  6. 6. www.bsspsych.com.au Mediators of Impact 6 Situational Variables Experience Personality IMPACT FACTORS Support Available Interpretation
  7. 7. www.bsspsych.com.au Impact Levels 7 Functioning Well Dysfunctional Adequately Functioning Impaired Distressed
  8. 8. www.bsspsych.com.au Psychological Safety This concept refers to the steps taken by an organisation to ensure the mental and emotional well-being of all personnel. Ensuring psychological safety: • Is a moral and legal requirement • Reduces organisational risk exposure • Shortens recovery times • Raises the morale of the work group. 8
  9. 9. www.bsspsych.com.au Legal Considerations “The onus is on employers to take measures to ensure their employees are not at risk and work situations do not cause stress.” “Employers are expected to think ahead to ensure employees are not put at mental risk and preventative steps are taken to ensure unsafe systems do not arise.” Professor Ron McCallum (ANU) 9
  10. 10. www.bsspsych.com.au Stress Exacerbation • On-going risk • Disruption of routines or re-location • Poor communications • Delayed decision-making • Inadequate support systems • Rumours and mis-information • Blame and recrimination. 10
  11. 11. www.bsspsych.com.au Effective Leadership • Act decisively to ensure the safety of all • Communicate key information • Deal with rumours promptly • Seek advice on psychological assistance • Get people involved and encourage talking • Listen to concerns raised • Organise practical and psychological support • Do not promise what can’t be delivered • Ensure follow-up assistance is in place. 11

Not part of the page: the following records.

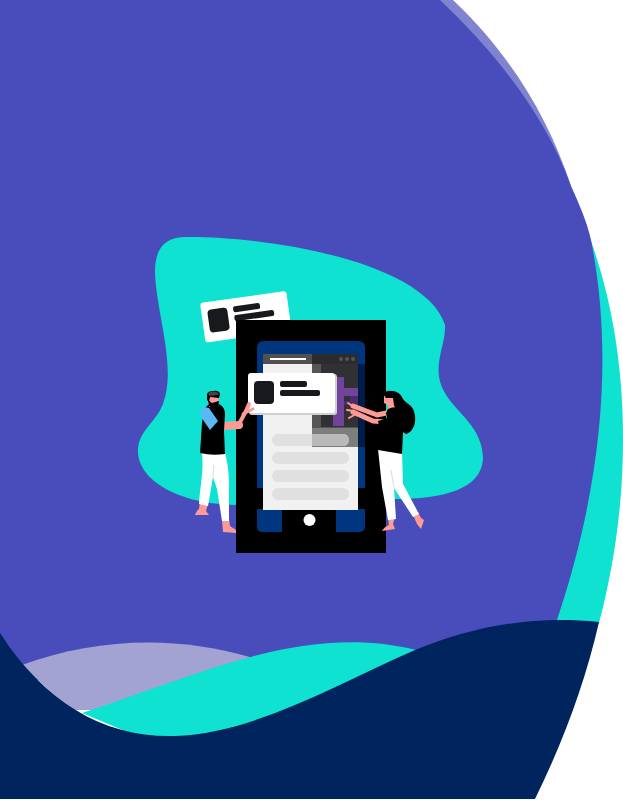
<!DOCTYPE html>
<html lang="en">
<head>
<meta charset="utf-8">
<title>Building a mobile page</title>
<style>
:root {
  --indigo: #484dbb;
  --indigo-soft: #7f83d0;
  --lilac: #a2a2d3;
  --teal: #10e2d2;
  --navy: #00245e;
  --blue: #003580;
  --skin: #ff9a94;
  --sleeve: #5cb8f5;
  --paper: #ffffff;
  --screen: #f1f1f1;
  --line: #e0e0e0;
  --ink: #18191c;
  --black: #000000;
}
html, body { margin: 0; background: var(--paper); }
body { width: 623px; height: 800px; overflow: hidden; }
svg { display: block; }
.indigo { fill: var(--indigo); }
.indigo-soft { fill: var(--indigo-soft); }
.lilac { fill: var(--lilac); }
.teal { fill: var(--teal); }
.navy { fill: var(--navy); }
.blue { fill: var(--blue); }
.skin { fill: var(--skin); }
.sleeve { fill: var(--sleeve); }
.paper { fill: var(--paper); }
.screen { fill: var(--screen); }
.line { fill: var(--line); }
.ink { fill: var(--ink); }
.black { fill: var(--black); }
.arm { fill: none; stroke: var(--skin); stroke-linecap: round; stroke-linejoin: round; }
.fold { fill: none; stroke: #d9dbe4; stroke-width: 1; }
</style>
</head>
<body>
<svg width="623" height="800" viewBox="0 0 623 800" role="img" aria-label="Two people placing a card on a large phone screen">
  <defs>
    <g id="profile-card">
      <rect class="paper" width="87" height="40" rx="3"/>
      <rect class="ink" x="6" y="8" width="20" height="23" rx="4"/>
      <rect class="ink" x="32" y="8" width="27" height="6" rx="2"/>
      <rect class="ink" x="32" y="17" width="40" height="6" rx="2"/>
    </g>
    <rect id="list-row" class="line" x="272" width="77" height="12" rx="6"/>
    <clipPath id="screen-area"><rect x="263" y="354" width="95" height="156"/></clipPath>
  </defs>

  <g id="backdrop">
    <path class="indigo-soft" d="M430 0H453C509 53 548 116 571 186L540 160Z"/>
    <path class="teal" d="M590 238C612 300 623 365 623 440C623 505 614 566 599 623L550 630Z"/>
    <path class="indigo" d="M0 0H440C498 55 546 117 571 186C580 206 587 222 591 240C613 350 604 480 557 620L520 680H0Z"/>
  </g>

  <g id="waves">
    <path class="lilac" d="M22 665C95 638 175 635 250 657L180 710H70Z"/>
    <path class="teal" d="M82 713C195 677 302 622 416 650L300 720L170 750Z"/>
    <path class="navy" d="M0 633C45 703 105 738 175 736C257 733 338 683 415 650C472 627 530 615 599 622C585 683 563 742 535 799H0Z"/>
  </g>

  <path id="blob" class="teal" d="M184 237C270 236 425 262 445 325C446 348 430 367 445 393C456 413 483 427 483 459C481 490 442 500 386 499L236 505C178 504 137 480 138 450C139 430 155 424 163 404C177 367 156 312 155 272C155 249 164 238 184 237Z"/>

  <use href="#profile-card" transform="translate(200 303) rotate(-8)"/>

  <g id="phone">
    <rect class="black" x="236" y="320" width="150" height="233"/>
    <path class="blue" d="M257 488V348Q257 341 264 341H358Q365 341 365 348V488Z"/>
    <path class="blue" d="M257 509H282V532H262Q257 532 257 526Z"/>
    <path class="blue" d="M336 509H365V526Q365 532 359 532H336Z"/>
    <rect class="black" x="257" y="488" width="108" height="21"/>
    <rect class="screen" x="263" y="354" width="95" height="156"/>
    <g clip-path="url(#screen-area)">
      <rect x="312" y="354" width="46" height="93" fill="#7e7e7e"/>
      <rect x="312" y="364" width="46" height="64" fill="#555555"/>
      <rect x="321" y="364" width="37" height="63" fill="#313035"/>
      <rect x="263" y="354" width="95" height="10" fill="#505050"/>
      <rect x="312" y="354" width="46" height="10" fill="#2c2c2e"/>
    </g>
    <rect x="358" y="364" width="7" height="83" fill="#001c4a"/>
    <g id="side-panel">
      <path fill="#72439b" d="M333 377H344V388H358V396H344V426H333Z"/>
      <path fill="#4b2d69" d="M326 399H333V408H326ZM344 401H358V405H344ZM350 396H358V401H350Z"/>
    </g>
    <rect class="paper" x="270" y="358" width="36" height="2"/>
    <g fill="#555555">
      <circle cx="341" cy="359" r="2"/><circle cx="347" cy="359" r="2"/><circle cx="353" cy="359" r="2"/>
    </g>
    <rect class="line" x="272" y="434" width="77" height="12" rx="6"/>
    <path d="M312 434H343A6 6 0 0 1 343 446H312Z" fill="#b9b9b9"/>
    <use href="#list-row" y="452"/>
    <use href="#list-row" y="470"/>
    <use href="#list-row" y="488"/>
    <circle class="paper" cx="309.500" cy="520" r="6"/>
  </g>

  <rect x="249" y="374" width="88" height="41" rx="3" fill="#cfcfcf"/>
  <use href="#profile-card" x="248" y="373"/>

  <g id="man">
    <path class="skin" d="M200 502L208 504L206 511L209 515L195 515Q197 510 199 509ZM222 519L229 519L230 526L236 530V533L223 532Z"/>
    <path class="paper" d="M202 453H225C229 468 229 478 229 492L229 521H222L217 489L213 477L208 506L199 504C200 486 204 472 202 453Z"/>
    <path class="fold" d="M213 477L214 465"/>
    <path class="arm" stroke-width="8" d="M212 419L224 426L239 425"/>
    <path class="arm" stroke-width="4" d="M239 424L246 411L249 404"/>
    <path class="arm" stroke-width="3" d="M243 414L253 409"/>
    <path class="skin" d="M208 398H218V411H208Z"/>
    <path class="black" d="M204 409L210 403L219 404Q225 407 225 414L224 431L225 454Q212 456 200 453L202 423Z"/>
    <path class="sleeve" d="M204 407Q199 411 201 417L210 430L218 421L209 408Z"/>
    <path class="skin" d="M208 395H219L218 407H209Z"/>
    <path class="black" d="M208 400L212 403L219 401L218 408Q213 410 209 406Z"/>
    <path class="black" d="M207 400V394Q208 391 213 391Q219 390 220 394L219 398L210 397L209 402Z"/>
    <path fill="#454545" d="M208 393Q213 390 219 393L218 395L209 396Z"/>
  </g>

  <g id="woman">
    <path class="black" d="M386 397C388 389 398 390 402 397C404 403 410 403 413 409C418 420 414 432 406 434L395 427Z"/>
    <path class="skin" d="M388 517H395L393 524L395 529L382 531Q384 527 389 525ZM413 515L418 512L421 518L424 520L421 529L417 524Z"/>
    <path class="paper" d="M378 449L402 452L403 484L419 514L413 517L394 488L396 519L388 520L382 487Z"/>
    <path class="fold" d="M394 488L391 470"/>
    <path class="arm" stroke-width="5" d="M386 422L373 421L353 412M391 412L377 415L353 406"/>
    <path class="arm" stroke-width="2" d="M354 407L348 403M354 411L347 410M356 414L349 418"/>
    <path class="skin" d="M384 393Q391 390 395 396L394 405L396 410H388V405L384 403Z"/>
    <path class="black" d="M383 394Q388 388 397 393L402 399L400 409L394 405L393 398L386 398Z"/>
    <path class="black" d="M388 409Q396 405 401 410Q405 417 403 433L402 454L378 450L380 431L378 421L387 418L386 413Z"/>
  </g>
</svg>
</body>
</html>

  12. 12. www.bsspsych.com.au Key Communications • Prepare carefully the communications to be made • Provide authorised information with sensitivity • Give details of actions that have been taken • Advise everyone on what to expect • Outline the supports being made available • Provide details of plans for the foreseeable future • Outline when, where and how information will be updated. 12
  13. 13. www.bsspsych.com.au Psychological Support For the majority of personnel, the impact of a critical incident will be stressful. •Have Critical Incident support plan •Use a professionally qualified provider •Have a pre-existing agreement with your provider relating to: •Response time and professionals’ available •24/7 availability and follow-up support •Summary reports, fees and expenses. 13
  14. 14. www.bsspsych.com.au For a 16 point checklist for planning Critical Incident Response and support in your organisation, go to: www.bsspsych.com.au/BSS/Resources/ 14